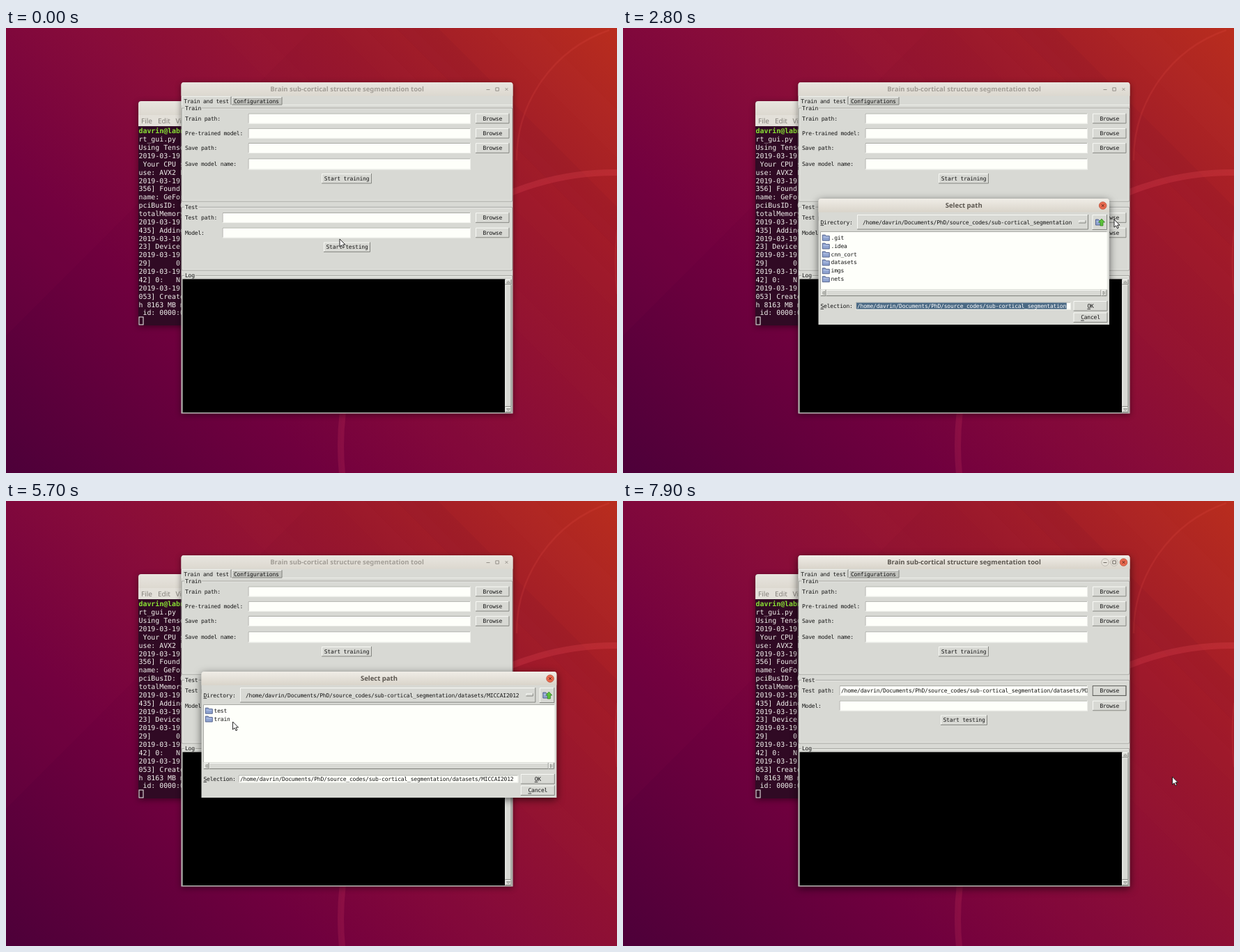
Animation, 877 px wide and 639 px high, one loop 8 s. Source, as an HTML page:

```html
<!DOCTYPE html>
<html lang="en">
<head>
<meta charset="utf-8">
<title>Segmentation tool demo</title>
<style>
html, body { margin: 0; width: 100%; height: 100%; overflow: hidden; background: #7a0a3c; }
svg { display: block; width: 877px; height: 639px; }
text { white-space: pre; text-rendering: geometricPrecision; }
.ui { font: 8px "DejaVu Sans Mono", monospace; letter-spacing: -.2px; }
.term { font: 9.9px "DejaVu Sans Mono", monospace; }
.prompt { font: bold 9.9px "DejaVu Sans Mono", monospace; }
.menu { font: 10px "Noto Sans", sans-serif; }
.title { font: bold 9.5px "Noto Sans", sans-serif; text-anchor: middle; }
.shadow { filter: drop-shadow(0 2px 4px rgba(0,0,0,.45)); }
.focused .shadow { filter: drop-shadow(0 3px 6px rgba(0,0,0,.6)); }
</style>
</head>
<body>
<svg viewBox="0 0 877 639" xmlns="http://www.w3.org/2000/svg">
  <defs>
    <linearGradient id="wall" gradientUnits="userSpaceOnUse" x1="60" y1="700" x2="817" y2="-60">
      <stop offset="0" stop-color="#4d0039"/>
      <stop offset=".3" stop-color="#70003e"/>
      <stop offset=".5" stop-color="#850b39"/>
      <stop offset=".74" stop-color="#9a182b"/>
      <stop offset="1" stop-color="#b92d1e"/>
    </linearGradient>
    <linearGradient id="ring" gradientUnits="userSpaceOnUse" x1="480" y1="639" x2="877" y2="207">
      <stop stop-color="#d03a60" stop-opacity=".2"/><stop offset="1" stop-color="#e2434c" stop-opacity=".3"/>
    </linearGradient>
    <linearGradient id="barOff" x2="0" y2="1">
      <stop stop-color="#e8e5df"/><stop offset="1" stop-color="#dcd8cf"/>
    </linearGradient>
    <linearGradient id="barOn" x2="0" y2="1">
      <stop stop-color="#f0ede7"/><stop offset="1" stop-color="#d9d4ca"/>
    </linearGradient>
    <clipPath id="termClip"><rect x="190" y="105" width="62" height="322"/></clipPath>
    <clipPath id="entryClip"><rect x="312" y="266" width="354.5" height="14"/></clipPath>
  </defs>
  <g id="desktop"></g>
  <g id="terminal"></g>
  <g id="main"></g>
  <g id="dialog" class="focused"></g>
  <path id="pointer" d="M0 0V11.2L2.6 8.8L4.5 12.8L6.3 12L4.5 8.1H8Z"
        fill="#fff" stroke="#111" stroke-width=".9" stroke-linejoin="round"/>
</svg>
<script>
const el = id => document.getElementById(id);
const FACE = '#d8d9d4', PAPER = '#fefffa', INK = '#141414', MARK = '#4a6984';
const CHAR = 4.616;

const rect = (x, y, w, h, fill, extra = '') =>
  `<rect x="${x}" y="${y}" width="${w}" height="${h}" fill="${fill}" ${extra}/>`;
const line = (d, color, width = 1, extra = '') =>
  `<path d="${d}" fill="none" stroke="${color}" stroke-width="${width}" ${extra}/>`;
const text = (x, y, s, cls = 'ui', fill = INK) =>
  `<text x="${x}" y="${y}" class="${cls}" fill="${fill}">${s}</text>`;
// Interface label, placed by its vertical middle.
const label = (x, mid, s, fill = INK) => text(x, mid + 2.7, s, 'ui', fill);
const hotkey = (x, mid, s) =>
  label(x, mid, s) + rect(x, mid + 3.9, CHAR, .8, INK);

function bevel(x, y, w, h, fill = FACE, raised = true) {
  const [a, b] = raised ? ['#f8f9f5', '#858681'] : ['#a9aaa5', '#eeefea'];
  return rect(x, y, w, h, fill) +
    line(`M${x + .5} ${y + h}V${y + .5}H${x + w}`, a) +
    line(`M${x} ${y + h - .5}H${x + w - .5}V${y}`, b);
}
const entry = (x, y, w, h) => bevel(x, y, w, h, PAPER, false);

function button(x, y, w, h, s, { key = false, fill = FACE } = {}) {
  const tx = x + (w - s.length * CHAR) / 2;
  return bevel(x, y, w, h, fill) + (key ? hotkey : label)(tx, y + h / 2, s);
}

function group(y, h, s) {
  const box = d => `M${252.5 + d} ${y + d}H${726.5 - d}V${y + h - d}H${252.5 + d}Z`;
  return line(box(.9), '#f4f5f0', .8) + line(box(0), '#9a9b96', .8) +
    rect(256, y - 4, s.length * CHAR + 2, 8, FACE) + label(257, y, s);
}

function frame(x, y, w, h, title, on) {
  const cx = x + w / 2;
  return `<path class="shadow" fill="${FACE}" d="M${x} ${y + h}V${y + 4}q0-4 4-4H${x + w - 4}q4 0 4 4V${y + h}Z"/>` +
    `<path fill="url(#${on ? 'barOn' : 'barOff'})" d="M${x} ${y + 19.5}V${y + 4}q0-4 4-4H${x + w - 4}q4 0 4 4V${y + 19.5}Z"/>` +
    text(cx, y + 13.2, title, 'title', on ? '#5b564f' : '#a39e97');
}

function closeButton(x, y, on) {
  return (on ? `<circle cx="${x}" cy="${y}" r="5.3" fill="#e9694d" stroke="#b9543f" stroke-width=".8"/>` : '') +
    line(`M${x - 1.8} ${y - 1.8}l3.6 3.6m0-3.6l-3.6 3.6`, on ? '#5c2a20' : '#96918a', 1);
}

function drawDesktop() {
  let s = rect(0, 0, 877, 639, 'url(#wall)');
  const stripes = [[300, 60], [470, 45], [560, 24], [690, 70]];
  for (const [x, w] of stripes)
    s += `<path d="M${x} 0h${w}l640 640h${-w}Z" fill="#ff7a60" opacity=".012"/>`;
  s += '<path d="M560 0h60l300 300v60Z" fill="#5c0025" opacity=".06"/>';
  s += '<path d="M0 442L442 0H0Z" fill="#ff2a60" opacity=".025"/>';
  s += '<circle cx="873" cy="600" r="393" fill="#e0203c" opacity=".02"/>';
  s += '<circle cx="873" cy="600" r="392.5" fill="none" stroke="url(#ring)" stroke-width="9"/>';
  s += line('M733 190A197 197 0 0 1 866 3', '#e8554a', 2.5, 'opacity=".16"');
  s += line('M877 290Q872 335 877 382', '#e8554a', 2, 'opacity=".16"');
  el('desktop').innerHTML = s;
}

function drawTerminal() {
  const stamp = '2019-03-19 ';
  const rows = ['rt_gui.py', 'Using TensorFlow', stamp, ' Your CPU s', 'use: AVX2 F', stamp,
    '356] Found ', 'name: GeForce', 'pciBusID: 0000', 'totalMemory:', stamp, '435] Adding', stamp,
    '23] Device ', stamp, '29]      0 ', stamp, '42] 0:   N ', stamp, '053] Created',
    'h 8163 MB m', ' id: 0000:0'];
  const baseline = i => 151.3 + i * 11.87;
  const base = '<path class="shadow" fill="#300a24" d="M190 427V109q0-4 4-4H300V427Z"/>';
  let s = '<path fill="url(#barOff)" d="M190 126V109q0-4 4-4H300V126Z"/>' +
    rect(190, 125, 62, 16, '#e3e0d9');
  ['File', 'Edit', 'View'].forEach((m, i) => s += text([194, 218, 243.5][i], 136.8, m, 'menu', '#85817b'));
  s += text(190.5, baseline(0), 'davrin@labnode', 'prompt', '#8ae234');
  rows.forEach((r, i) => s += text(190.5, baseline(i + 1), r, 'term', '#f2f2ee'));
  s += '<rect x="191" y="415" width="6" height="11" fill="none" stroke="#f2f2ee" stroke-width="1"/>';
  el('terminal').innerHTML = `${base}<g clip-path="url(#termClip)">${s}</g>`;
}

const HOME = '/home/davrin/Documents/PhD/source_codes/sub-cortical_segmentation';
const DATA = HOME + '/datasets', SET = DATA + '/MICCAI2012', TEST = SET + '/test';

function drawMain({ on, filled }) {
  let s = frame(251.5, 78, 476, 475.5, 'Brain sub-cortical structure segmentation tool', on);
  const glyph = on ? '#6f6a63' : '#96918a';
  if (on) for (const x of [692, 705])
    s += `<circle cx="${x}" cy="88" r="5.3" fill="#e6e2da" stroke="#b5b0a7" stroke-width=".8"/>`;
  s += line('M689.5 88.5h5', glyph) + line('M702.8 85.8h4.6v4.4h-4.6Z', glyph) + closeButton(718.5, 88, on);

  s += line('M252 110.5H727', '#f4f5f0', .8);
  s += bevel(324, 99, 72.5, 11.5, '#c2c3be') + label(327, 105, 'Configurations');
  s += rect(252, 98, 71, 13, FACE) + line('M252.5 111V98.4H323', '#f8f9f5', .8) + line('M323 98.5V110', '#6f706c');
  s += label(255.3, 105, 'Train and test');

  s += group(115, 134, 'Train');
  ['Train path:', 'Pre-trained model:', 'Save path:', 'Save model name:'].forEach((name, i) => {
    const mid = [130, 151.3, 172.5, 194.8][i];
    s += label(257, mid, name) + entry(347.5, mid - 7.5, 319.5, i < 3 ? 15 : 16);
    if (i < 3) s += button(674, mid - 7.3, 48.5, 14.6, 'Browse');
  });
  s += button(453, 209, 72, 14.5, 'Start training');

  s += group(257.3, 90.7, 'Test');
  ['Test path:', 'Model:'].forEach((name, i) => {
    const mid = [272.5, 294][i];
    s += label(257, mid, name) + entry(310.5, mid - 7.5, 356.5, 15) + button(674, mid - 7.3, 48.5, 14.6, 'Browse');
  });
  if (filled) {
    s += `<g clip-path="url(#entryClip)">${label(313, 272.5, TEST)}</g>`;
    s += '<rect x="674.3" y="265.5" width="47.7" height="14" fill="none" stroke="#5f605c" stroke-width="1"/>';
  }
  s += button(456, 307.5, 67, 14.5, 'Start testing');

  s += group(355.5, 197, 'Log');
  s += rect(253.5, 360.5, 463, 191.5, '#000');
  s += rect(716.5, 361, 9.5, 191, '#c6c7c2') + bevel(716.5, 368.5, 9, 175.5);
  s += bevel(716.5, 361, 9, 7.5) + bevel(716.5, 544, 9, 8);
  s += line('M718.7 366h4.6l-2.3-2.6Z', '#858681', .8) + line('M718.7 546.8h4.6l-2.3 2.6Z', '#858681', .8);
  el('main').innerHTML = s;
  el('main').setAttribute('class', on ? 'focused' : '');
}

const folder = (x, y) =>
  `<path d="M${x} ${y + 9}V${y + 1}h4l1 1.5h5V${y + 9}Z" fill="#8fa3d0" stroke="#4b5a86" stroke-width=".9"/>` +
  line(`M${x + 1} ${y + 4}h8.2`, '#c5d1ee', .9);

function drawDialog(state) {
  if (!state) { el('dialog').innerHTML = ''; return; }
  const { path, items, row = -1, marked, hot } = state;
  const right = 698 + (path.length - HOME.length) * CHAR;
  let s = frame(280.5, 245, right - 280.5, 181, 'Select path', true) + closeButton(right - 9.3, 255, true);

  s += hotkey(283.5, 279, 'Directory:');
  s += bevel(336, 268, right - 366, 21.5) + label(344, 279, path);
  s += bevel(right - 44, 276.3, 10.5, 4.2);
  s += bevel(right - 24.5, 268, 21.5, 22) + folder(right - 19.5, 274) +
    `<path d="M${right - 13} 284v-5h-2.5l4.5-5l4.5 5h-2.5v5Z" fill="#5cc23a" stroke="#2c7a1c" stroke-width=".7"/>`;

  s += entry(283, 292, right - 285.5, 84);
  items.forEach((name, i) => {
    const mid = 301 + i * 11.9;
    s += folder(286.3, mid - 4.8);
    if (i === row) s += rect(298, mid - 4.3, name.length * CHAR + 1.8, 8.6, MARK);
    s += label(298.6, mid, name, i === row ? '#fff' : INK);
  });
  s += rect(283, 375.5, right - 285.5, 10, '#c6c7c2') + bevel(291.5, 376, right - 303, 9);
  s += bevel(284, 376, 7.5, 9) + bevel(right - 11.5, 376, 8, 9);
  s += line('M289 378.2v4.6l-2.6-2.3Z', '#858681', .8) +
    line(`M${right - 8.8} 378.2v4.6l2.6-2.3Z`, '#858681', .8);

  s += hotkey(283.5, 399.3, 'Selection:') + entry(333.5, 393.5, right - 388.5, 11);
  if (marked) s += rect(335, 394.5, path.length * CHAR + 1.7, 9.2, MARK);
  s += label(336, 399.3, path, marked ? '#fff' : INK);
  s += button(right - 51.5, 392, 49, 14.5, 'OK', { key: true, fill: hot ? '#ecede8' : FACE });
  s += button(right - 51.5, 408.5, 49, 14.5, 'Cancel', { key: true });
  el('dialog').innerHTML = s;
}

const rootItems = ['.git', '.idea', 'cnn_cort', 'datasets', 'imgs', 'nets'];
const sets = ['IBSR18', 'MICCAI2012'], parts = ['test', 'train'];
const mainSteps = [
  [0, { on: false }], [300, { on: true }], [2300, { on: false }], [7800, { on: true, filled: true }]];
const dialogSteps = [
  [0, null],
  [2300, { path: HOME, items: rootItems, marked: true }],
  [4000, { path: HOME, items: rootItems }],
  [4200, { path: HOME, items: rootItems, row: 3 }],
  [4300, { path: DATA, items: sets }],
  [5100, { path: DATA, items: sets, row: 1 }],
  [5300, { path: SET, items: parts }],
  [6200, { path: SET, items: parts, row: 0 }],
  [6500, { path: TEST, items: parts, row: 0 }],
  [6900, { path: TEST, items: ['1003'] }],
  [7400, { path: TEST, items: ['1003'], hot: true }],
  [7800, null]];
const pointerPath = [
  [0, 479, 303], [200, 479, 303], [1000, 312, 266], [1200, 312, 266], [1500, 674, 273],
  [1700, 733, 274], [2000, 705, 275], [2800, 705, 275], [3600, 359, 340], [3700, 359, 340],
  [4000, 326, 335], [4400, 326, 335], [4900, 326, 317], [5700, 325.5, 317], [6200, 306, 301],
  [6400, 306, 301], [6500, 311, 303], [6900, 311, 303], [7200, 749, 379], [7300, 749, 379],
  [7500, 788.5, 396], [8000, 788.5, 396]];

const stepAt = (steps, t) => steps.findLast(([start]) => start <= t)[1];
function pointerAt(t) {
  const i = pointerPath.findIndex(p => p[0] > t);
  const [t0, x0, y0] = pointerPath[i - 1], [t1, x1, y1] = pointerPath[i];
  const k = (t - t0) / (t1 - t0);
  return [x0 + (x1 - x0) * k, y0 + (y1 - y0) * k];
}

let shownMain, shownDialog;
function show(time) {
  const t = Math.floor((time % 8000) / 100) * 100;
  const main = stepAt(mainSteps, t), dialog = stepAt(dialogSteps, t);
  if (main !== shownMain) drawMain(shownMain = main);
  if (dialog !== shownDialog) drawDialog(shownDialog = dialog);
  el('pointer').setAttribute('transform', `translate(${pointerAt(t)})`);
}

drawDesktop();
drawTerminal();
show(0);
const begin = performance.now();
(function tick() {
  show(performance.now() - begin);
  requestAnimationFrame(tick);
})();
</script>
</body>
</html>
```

----

To do: Return all lines in the entries above that carry the word "color".

Written reply:
      <stop offset="0" stop-color="#4d0039"/>
      <stop offset=".3" stop-color="#70003e"/>
      <stop offset=".5" stop-color="#850b39"/>
      <stop offset=".74" stop-color="#9a182b"/>
      <stop offset="1" stop-color="#b92d1e"/>
      <stop stop-color="#d03a60" stop-opacity=".2"/><stop offset="1" stop-color="#e2434c" stop-opacity=".3"/>
      <stop stop-color="#e8e5df"/><stop offset="1" stop-color="#dcd8cf"/>
      <stop stop-color="#f0ede7"/><stop offset="1" stop-color="#d9d4ca"/>
const line = (d, color, width = 1, extra = '') =>
  `<path d="${d}" fill="none" stroke="${color}" stroke-width="${width}" ${extra}/>`;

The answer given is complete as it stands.